Changes in the extradition policy of Hong Kong might very well inflict damage to the autonomy that has made the city one of the major economic hubs of Asia besides Singapore. The Government in Hong Kong is looking forward to bring in changes in its extradition policy, allowing convicts to be extradited to the Chinese mainland, on the ground that it will make the city a safer place to stay and do business.
However, the proposed changes have caused an eruption of widespread protests all across the city, which has also triggered off some of the worst violence in several decades. A major portion of the population is of the opinion that the change in the policy is going to ruin the status of the city as one of the most coveted financial centers of the world.
Nicholas Lady, a senior fellow of Washington-headquartered Peterson Institute for International Economics, which is a non-profit private think tank working on international economics thinks, the proposed change in the legislation will for sure undermine the status of Hong Kong as a center for global film producers and a major financial center of the world.
If implemented, the changes will enable the authorities in mainland China, Macau as well as Taiwan to ask for the extradition of those convicted in various criminal activities including murder and rape.
Amidst widespread protests that ran throughout the week, the officials have stated that the Courts have the authority to pass on the final verdict. They will also decide whether those held for suspected or proven political or religious crimes are to be exempted from the proposed treaty. Commercial offenses, including the likes of tax evasion, have already been exempted from the list of extraditable offenses.
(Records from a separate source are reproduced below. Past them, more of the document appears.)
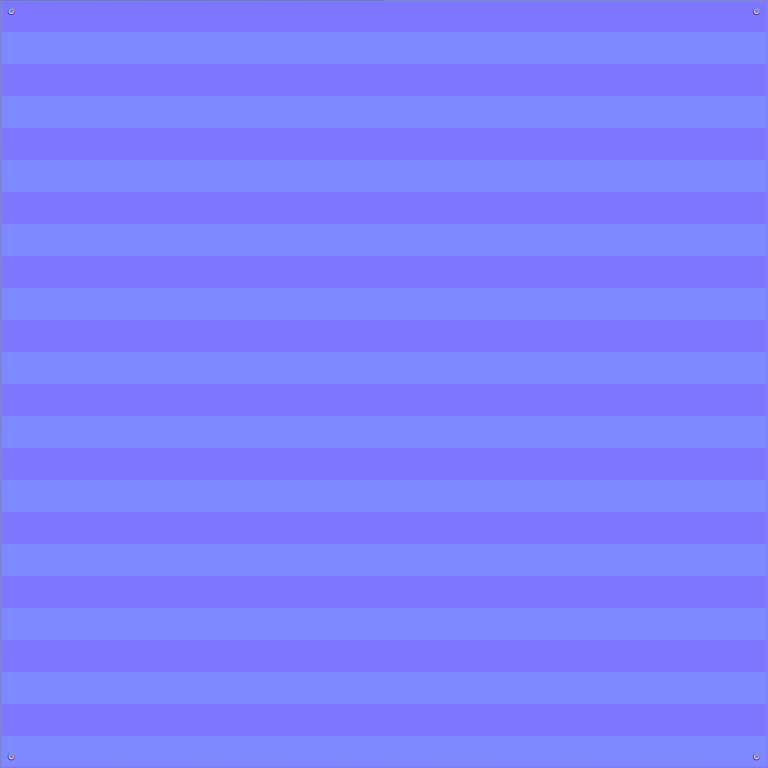
A WebGL 2 fragment shader for this texture map:

```glsl
#version 300 es
precision highp float;
// Normal map of a square panel of 24 flat slats that lean down and up in turn,
// with a flat margin, a hairline worn rim and a small round screw in each corner.
// Rim and screws are muted tints laid over the packed slat normals.

uniform vec2 u_resolution;
out vec4 fragColor;

float hash(float n) {
    return fract(sin(n * 127.1) * 43758.5453);
}

float noise(float x) {
    float i = floor(x);
    return mix(hash(i), hash(i + 1.0), smoothstep(0.0, 1.0, x - i));
}

// Soft band of the given half width
float band(float d, float halfWidth, float px) {
    return 1.0 - smoothstep(halfWidth - 0.5 * px, halfWidth + 0.5 * px, abs(d));
}

// Screw head: dark groove, pale ring and a warm centre, tinted by direction
vec3 addScrew(vec3 base, vec2 p, float px) {
    float r = length(p);
    vec3 tint = vec3(p / max(r, 0.0001), 0.0);
    vec3 color = mix(base, vec3(0.50, 0.50, 1.0), band(r, 0.0052, px));
    color = mix(color, vec3(0.40, 0.40, 0.68) + 0.24 * tint, band(r - 0.0043, 0.0007, px));
    color = mix(color, vec3(0.70, 0.68, 0.94) - 0.20 * tint, band(r - 0.0028, 0.0007, px));
    return mix(color, vec3(0.56, 0.38, 0.74), band(r, 0.0012, px));
}

void main() {
    vec2 uv = gl_FragCoord.xy / u_resolution;
    float px = 1.0 / min(u_resolution.x, u_resolution.y);

    // Twelve pairs of slats, the lowest one leaning up
    float phase = 6.2831853 * 12.0;
    float lean = clamp(sin(phase * uv.y) / (phase * 0.5 * px), -1.0, 1.0);
    vec3 color = vec3(0.499, 0.50 + 0.039 * lean, 1.0);

    // Narrow flat margin next to the rim
    vec2 toEdge = min(uv, 1.0 - uv);
    float edge = min(toEdge.x, toEdge.y);
    color = mix(vec3(0.50, 0.50, 1.0), color, smoothstep(0.0014, 0.0040, edge));

    // Hairline rim: greyer on the left and top, faint on the right and bottom
    vec2 side = step(0.5, uv);
    vec2 wear = vec2(noise(uv.y * 45.0 + side.x * 9.0), noise(uv.x * 45.0 + side.y * 17.0));
    vec2 rim = 1.0 - smoothstep(vec2(0.0008), vec2(0.0021), toEdge);
    vec3 sideTint = mix(vec3(0.48, 0.51, 0.80), vec3(0.54, 0.49, 0.92), side.x);
    vec3 endTint = mix(vec3(0.50, 0.48, 0.93), vec3(0.49, 0.52, 0.82), side.y);
    endTint -= 0.06 * side.y * (1.0 - side.x);
    color = mix(color, sideTint, rim.x * (0.75 + 0.25 * wear.x));
    color = mix(color, endTint, rim.y * (0.75 + 0.25 * wear.y));

    // One screw in each corner
    vec2 corner = mix(vec2(0.0148), vec2(0.9852), side);
    color = addScrew(color, uv - corner, px);

    fragColor = vec4(color, 1.0);
}
```
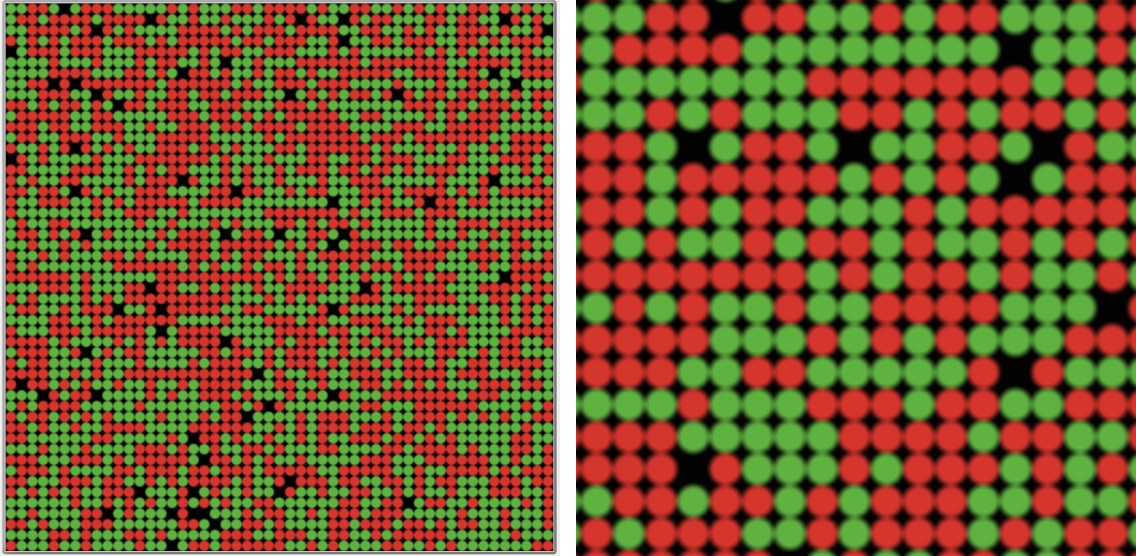
Left: the whole. Right: its middle third, enlarged.
This pattern is drawn by a Shadertoy shader. Its source:

```glsl
// A square board of 51 by 51 touching dots on black, each red or green at random,
// with a few cells left empty. Soft discs are summed over neighbouring cells,
// a hash picks each colour, and a thin grey bevel on white frames the board.

#define COUNT 51.0                    // dots across and down
#define PITCH 0.01932                 // cell size, in canvas heights
#define ORIGIN vec2(0.0100, 0.0087)   // lower left corner of the board
#define RADIUS 0.485                  // dot radius, in cells
#define SOFT 0.14                     // half width of the dot edge, in cells
#define EMPTY 0.033                   // share of empty cells
#define CLUSTER 0.35                  // how strongly colours gather in patches
#define RED vec3(0.82, 0.20, 0.165)
#define GREEN vec3(0.36, 0.685, 0.245)
#define BOARD vec3(0.012, 0.008, 0.006)
#define PAPER vec3(0.93)

float hash(vec2 p) {
    vec3 q = fract(vec3(p.xyx) * 0.1031);
    q += dot(q, q.yzx + 33.33);
    return fract((q.x + q.y) * q.z);
}

float valueNoise(vec2 p) {
    vec2 i = floor(p), f = fract(p);
    f = f * f * (3.0 - 2.0 * f);
    return mix(mix(hash(i), hash(i + vec2(1, 0)), f.x),
               mix(hash(i + vec2(0, 1)), hash(i + vec2(1, 1)), f.x), f.y);
}

// Colour of one cell; black where it is empty or off the board
vec3 cellColor(vec2 cell) {
    bool outside = any(lessThan(cell, vec2(0))) || any(greaterThanEqual(cell, vec2(COUNT)));
    if (outside || hash(cell + 171.0) < EMPTY) return vec3(0);
    float redChance = 0.51 + CLUSTER * (valueNoise(cell * 0.3 + 60.0) - 0.5);
    return hash(cell + 19.0) < redChance ? RED : GREEN;
}

// Sum of the soft discs that reach this point
vec3 dots(vec2 g, float soft) {
    vec3 sum = vec3(0);
    for (int y = -1; y <= 1; y++)
    for (int x = -1; x <= 1; x++) {
        vec2 cell = floor(g) + vec2(x, y);
        float d = length(g - cell - 0.5) - RADIUS;
        sum += cellColor(cell) * (1.0 - smoothstep(-soft, soft, d));
    }
    return sum;
}

float boxDistance(vec2 p, vec2 halfSize) {
    vec2 q = abs(p) - halfSize;
    return length(max(q, 0.0)) + min(max(q.x, q.y), 0.0);
}

void mainImage(out vec4 fragColor, in vec2 fragCoord) {
    vec2 p = fragCoord / iResolution.y;
    float pixel = 1.0 / iResolution.y;
    float edge = max(0.0012, 0.7 * pixel);

    // Dots on the black board
    vec3 board = BOARD + dots((p - ORIGIN) / PITCH, max(SOFT, 0.7 * pixel / PITCH));

    // White margin with a bevel line, darker at the right and bottom
    float halfSide = 0.5 * COUNT * PITCH;
    vec2 c = p - ORIGIN - halfSide;
    float d = boxDistance(c, vec2(halfSide));
    float shade = mix(0.66, 0.48, smoothstep(-0.02, 0.02, c.x - c.y));
    float line = 1.0 - smoothstep(0.0012, 0.0012 + 1.5 * edge, abs(d - 0.0036));
    vec3 margin = mix(PAPER, vec3(shade), line);

    fragColor = vec4(mix(board, margin, smoothstep(-edge, edge, d)), 1.0);
}
```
Antony Dapiran, a Hong Kong-based lawyer has said that the new proposal does not mean that people doing business will be safe. People committing white-collar crimes could be in trouble as well.